Who can be a penfriend ?
Any woman of any age living in Australia can be a penfriend. The Ugandan women range in ages from 17 to around 60 years of age. There will only be about 3 to 4 letters a year. The important thing is to make sure to keep up the letter writing because it is very very disappointing for any of the ‘amazing women’ who misses out on receiving her letter when all her friends receive theirs.

What can we write about ?
Anything and everything. I have explained to the women that we are writing to one another to learn about one another’s lives and countries and to make friends with someone who lives half way around the world. The letter writing, which is a bit like conversation, will help the women practice using their English. My hope is that the pen friend scheme will continue the social interaction between the women (something the men of the village have plenty of opportunity to do) and confirm the feeling of independence and achievement and increased self esteem the women had during our English lessons. I don’t really think there are any inappropriate topics (although as homosexuality in Uganda is illegal, I guess any mention of Sydney’s Gay Mardi Gras would be inappropriate). And some things may need a little explanation e.g. “a lovely day at the beach” may not be understood so you may need to explain how Australians love to spend a day at the beach.
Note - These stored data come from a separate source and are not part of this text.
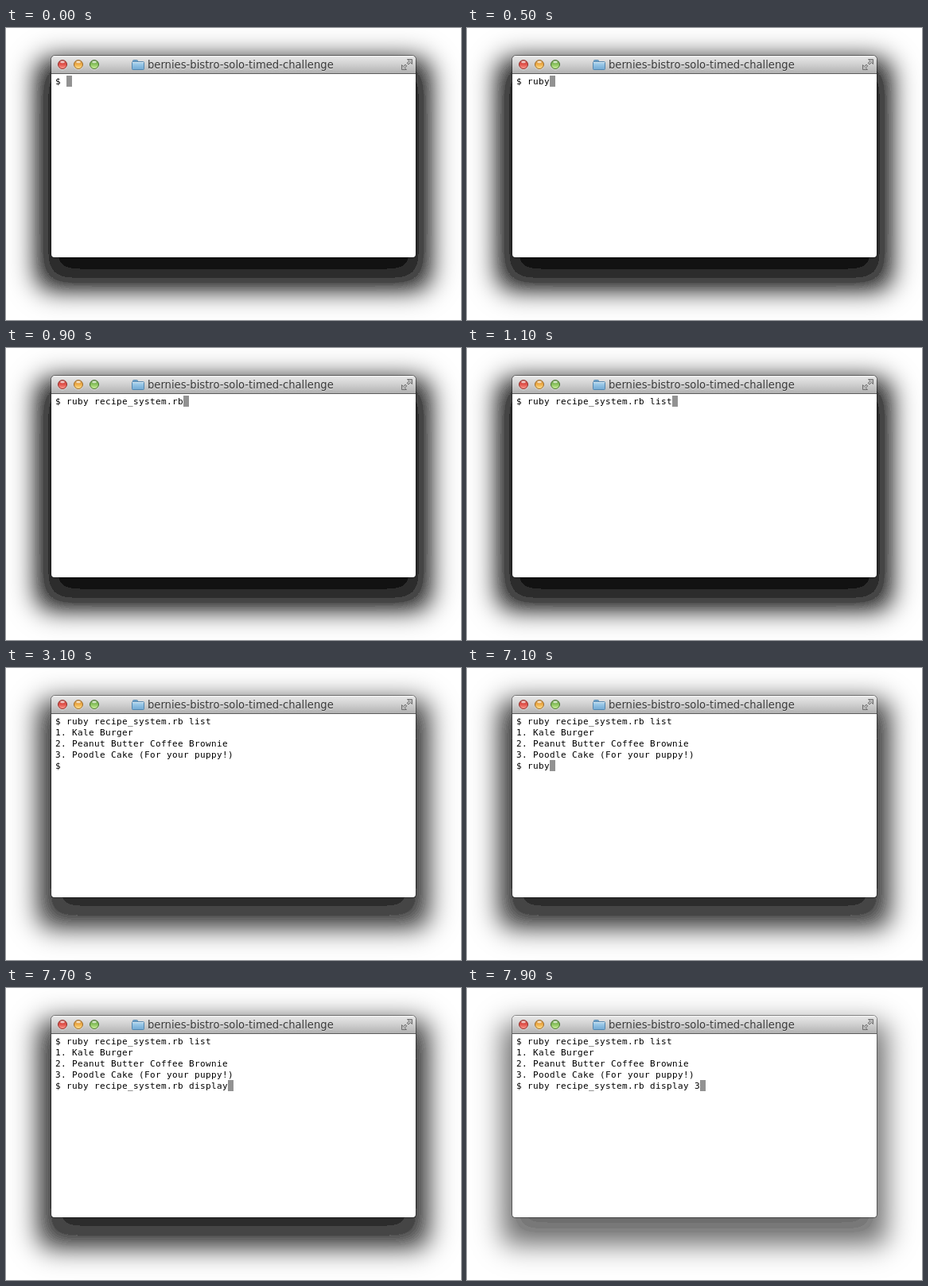
Recreate the animation shown at these times as an HTML page with a canvas. Size 572 by 368 pixels, loop 8 s.

```html
<!DOCTYPE html>
<html lang="en">
<head>
<meta charset="utf-8">
<title>Terminal session</title>
<style>
html, body { margin: 0; width: 100%; height: 100%; overflow: hidden; background: #fff; }
canvas { display: block; }
</style>
</head>
<body>
<canvas id="stage" width="572" height="368"></canvas>
<script>
const W = 572, H = 368, LOOP = 8000;
const ctx = document.getElementById("stage").getContext("2d");
const win = { x: 57, y: 35, w: 458, h: 254, bar: 22 };
const cell = { x: 62, y: 60, w: 7, h: 14 };

const script = "ruby recipe_system.rb";
const listing = [
  "$ " + script + " list",
  "1. Kale Burger",
  "2. Peanut Butter Coffee Brownie",
  "3. Poodle Cake (For your puppy!)"
];

// start time, finished lines, typed command, cursor visible
const steps = [
  [0, 0, "", true],
  [500, 0, "ruby", true],
  [700, 0, "ruby recipe_", true],
  [900, 0, script, true],
  [1100, 0, script + " list", true],
  [3100, 4, "", false],
  [7100, 4, "ruby", true],
  [7300, 4, "ruby recipe_", true],
  [7500, 4, script, true],
  [7700, 4, script + " display", true],
  [7900, 4, script + " display 3", true]
];

// Logistic approximation of the normal distribution
const phi = z => 1 / (1 + Math.exp(-1.5976 * z - 0.07057 * z ** 3));
const falloff = (v, lo, hi) => phi((v - lo) / 17) * phi((hi - v) / 17);

function band(v) {
  if (v < 82) return 18 + 25.5 * Math.max(0, Math.round((v - 18) / 25.5));
  if (v < 135) return Math.round(v / 10) * 10;
  return v;
}

function makeShadow(layers) {
  const c = document.createElement("canvas");
  c.width = W;
  c.height = H;
  const g = c.getContext("2d");
  const img = g.createImageData(W, H);
  for (let y = 0, i = 0; y < H; y++) {
    const fy = falloff(y + 0.5, 45, 323);
    for (let x = 0; x < W; x++, i += 4) {
      const a = 0.58 * fy * falloff(x + 0.5, 45, 527);
      const v = band(255 * (1 - a) ** layers);
      img.data[i] = img.data[i + 1] = img.data[i + 2] = v;
      img.data[i + 3] = 255;
    }
  }
  g.putImageData(img, 0, 0);
  return c;
}

const shadows = [1, 2, 3].map(makeShadow);

function gradient(y0, y1, ...colors) {
  const g = ctx.createLinearGradient(0, y0, 0, y1);
  colors.forEach((c, i) => g.addColorStop(i / (colors.length - 1), c));
  return g;
}

function rounded(x, y, w, h, r) {
  ctx.beginPath();
  ctx.roundRect(x, y, w, h, r);
}

function drawButton(x, edge, top, mid, low) {
  const y = 46;
  ctx.beginPath();
  ctx.arc(x, y + 0.7, 6.2, 0, 7);
  ctx.fillStyle = "rgba(255,255,255,.55)";
  ctx.fill();
  ctx.beginPath();
  ctx.arc(x, y, 5.5, 0, 7);
  ctx.fillStyle = gradient(y - 6, y + 6, top, mid, low);
  ctx.fill();
  ctx.strokeStyle = edge;
  ctx.lineWidth = 1;
  ctx.stroke();
  ctx.beginPath();
  ctx.ellipse(x, y - 3.2, 2.8, 1.5, 0, 0, 7);
  ctx.fillStyle = "rgba(255,255,255,.65)";
  ctx.fill();
}

function drawFolder() {
  ctx.lineWidth = 1;
  ctx.strokeStyle = "#5687ae";
  rounded(159.5, 40.5, 6, 4, 1);
  ctx.fillStyle = "#79aed6";
  ctx.fill();
  ctx.stroke();
  rounded(158.5, 42.5, 15, 10, 1);
  ctx.fillStyle = gradient(42, 53, "#b5d9f0", "#8dbfe2", "#70a7d1");
  ctx.fill();
  ctx.stroke();
  ctx.fillStyle = "rgba(255,255,255,.5)";
  ctx.fillRect(159, 43, 14, 1);
}

function arrow(x, y, dir) {
  ctx.save();
  ctx.translate(x, y);
  ctx.scale(dir, dir);
  ctx.beginPath();
  [[0, 0], [0, 6], [-2, 4], [-4.5, 6.5], [-6.3, 4.7], [-3.8, 2.2], [-6, 0]]
    .forEach(p => ctx.lineTo(...p));
  ctx.closePath();
  ctx.fillStyle = "#b9b9b9";
  ctx.fill();
  ctx.strokeStyle = "#707070";
  ctx.lineWidth = 1;
  ctx.stroke();
  ctx.restore();
}

function drawWindow() {
  const { x, y, w, h, bar } = win;
  rounded(x - 0.5, y - 0.5, w + 1, h + 1, [5, 5, 4, 4]);
  ctx.strokeStyle = "rgba(0,0,0,.4)";
  ctx.lineWidth = 1;
  ctx.stroke();
  rounded(x, y, w, h, [5, 5, 4, 4]);
  ctx.fillStyle = "#fff";
  ctx.fill();

  ctx.save();
  ctx.clip();
  ctx.fillStyle = gradient(y, y + bar, "#e9e9e9", "#d0d0d0", "#b2b2b2");
  ctx.fillRect(x, y, w, bar);
  ctx.fillStyle = "#f6f6f6";
  ctx.fillRect(x, y, w, 1);
  ctx.fillStyle = "#5c5c5c";
  ctx.fillRect(x, y + bar, w, 1);
  ctx.restore();

  drawButton(71, "#8f302b", "#b84a44", "#e4524b", "#ffaaa0");
  drawButton(91, "#98682a", "#c98a3c", "#f0ad48", "#ffeb9c");
  drawButton(111, "#477030", "#659647", "#8bc45f", "#d6f7a5");
  drawFolder();
  arrow(510.5, 39.5, 1);
  arrow(497.5, 52.5, -1);

  const title = "bernies-bistro-solo-timed-challenge";
  ctx.font = "13.17px 'DejaVu Sans', sans-serif";
  ctx.letterSpacing = "0px";
  ctx.fillStyle = "rgba(255,255,255,.5)";
  ctx.fillText(title, 178, 52);
  ctx.fillStyle = "#383838";
  ctx.fillText(title, 178, 51);
}

function drawTerminal(done, typed, cursor) {
  const prompt = "$ " + typed;
  ctx.font = "11px 'DejaVu Sans Mono', monospace";
  ctx.letterSpacing = "0px";
  ctx.letterSpacing = cell.w - ctx.measureText("0").width + "px";
  if (cursor) {
    ctx.fillStyle = "#929292";
    ctx.fillRect(cell.x + prompt.length * cell.w, cell.y + done * cell.h, cell.w, cell.h);
  }
  ctx.fillStyle = "#000";
  [...listing.slice(0, done), prompt].forEach((line, row) =>
    ctx.fillText(line, cell.x, cell.y + row * cell.h + 11));
}

function frame(now) {
  const t = now % LOOP;
  const [, done, typed, cursor] = steps.findLast(s => s[0] <= t);
  const layers = t < 3100 ? 3 : t < 7900 ? 2 : 1;
  ctx.drawImage(shadows[layers - 1], 0, 0);
  drawWindow();
  drawTerminal(done, typed, cursor);
  requestAnimationFrame(frame);
}

requestAnimationFrame(frame);
</script>
</body>
</html>
```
Penfriendships so far
Aussie Pen Friends
Grace Monkhouse
Christine Doyle
Audrey Smith
Lauren McGinn
Wendy Doyle
Sue Monkhouse
Judy Giardini
Marion Martineer
Helen Louis
Marianna Crow
Rhonda Firkin
Elisa Catanzariti
Maria Catanzariti
Dianne Woolbank
Irene Irvine

using this for a space
Amazing Women Group 1
Edith Kyewayogera
Ruth Basekanakyo
Lovisa Wenswadhe
Saidha Mutesi
Immaculate Ndumbulu
Christine Nakaziba
Rehema Bagoole
Martha Gutabingi
Nubu Namulondo
Cissy Wanana
Sarah Kozaala
Hellen Nakisige
Mariam Muyombi
Rhoda Nanyonga
Jane Naafa

using this for a space
Aussie Pen Friends
Gill Aynsley
Annie Bickmore-Hutt
Sabrina Meagher
Annette Bycroft
Sylvia Hickman
Jessica Parnwell
Terry Wright
Cheryl Latter
Heather Cameron
Virginia Gunthorpe
Pen Friend Needed!
Catherine Hamlin
Lyn Mason
Tracy McDonald
Pat Hansen

using this for a space
Amazing Women Group 2
Stephanie Nangobi
Manjeri Uledi
Mirabu Babirye
Joyce Sanyu
Juliet Nantale
Kamuyati Nakisige
Hasifa Kasujja
Florence Nakito
Eron Nampina
Nulu Nabirye
Ritah Namulumba
Anet Logose
Elizabeth Nalongo
Joyce Kyaliki
Dorothy Egesa

Why don’t you join us? Email me by clicking on the " Email Me " link, this link will take you to your email account,email me your details and I will send you your penfriend letter. Such a small effort on our part can mean so much to these women in rural Uganda.

Unfortunately our penfriend scheme is on hold from 2014. Silagi is now often working far from home so can’t be our village postman. It is difficult to find someone who is able to go to town regularly to collect the letters and who also knows the women in the village to deliver the letters.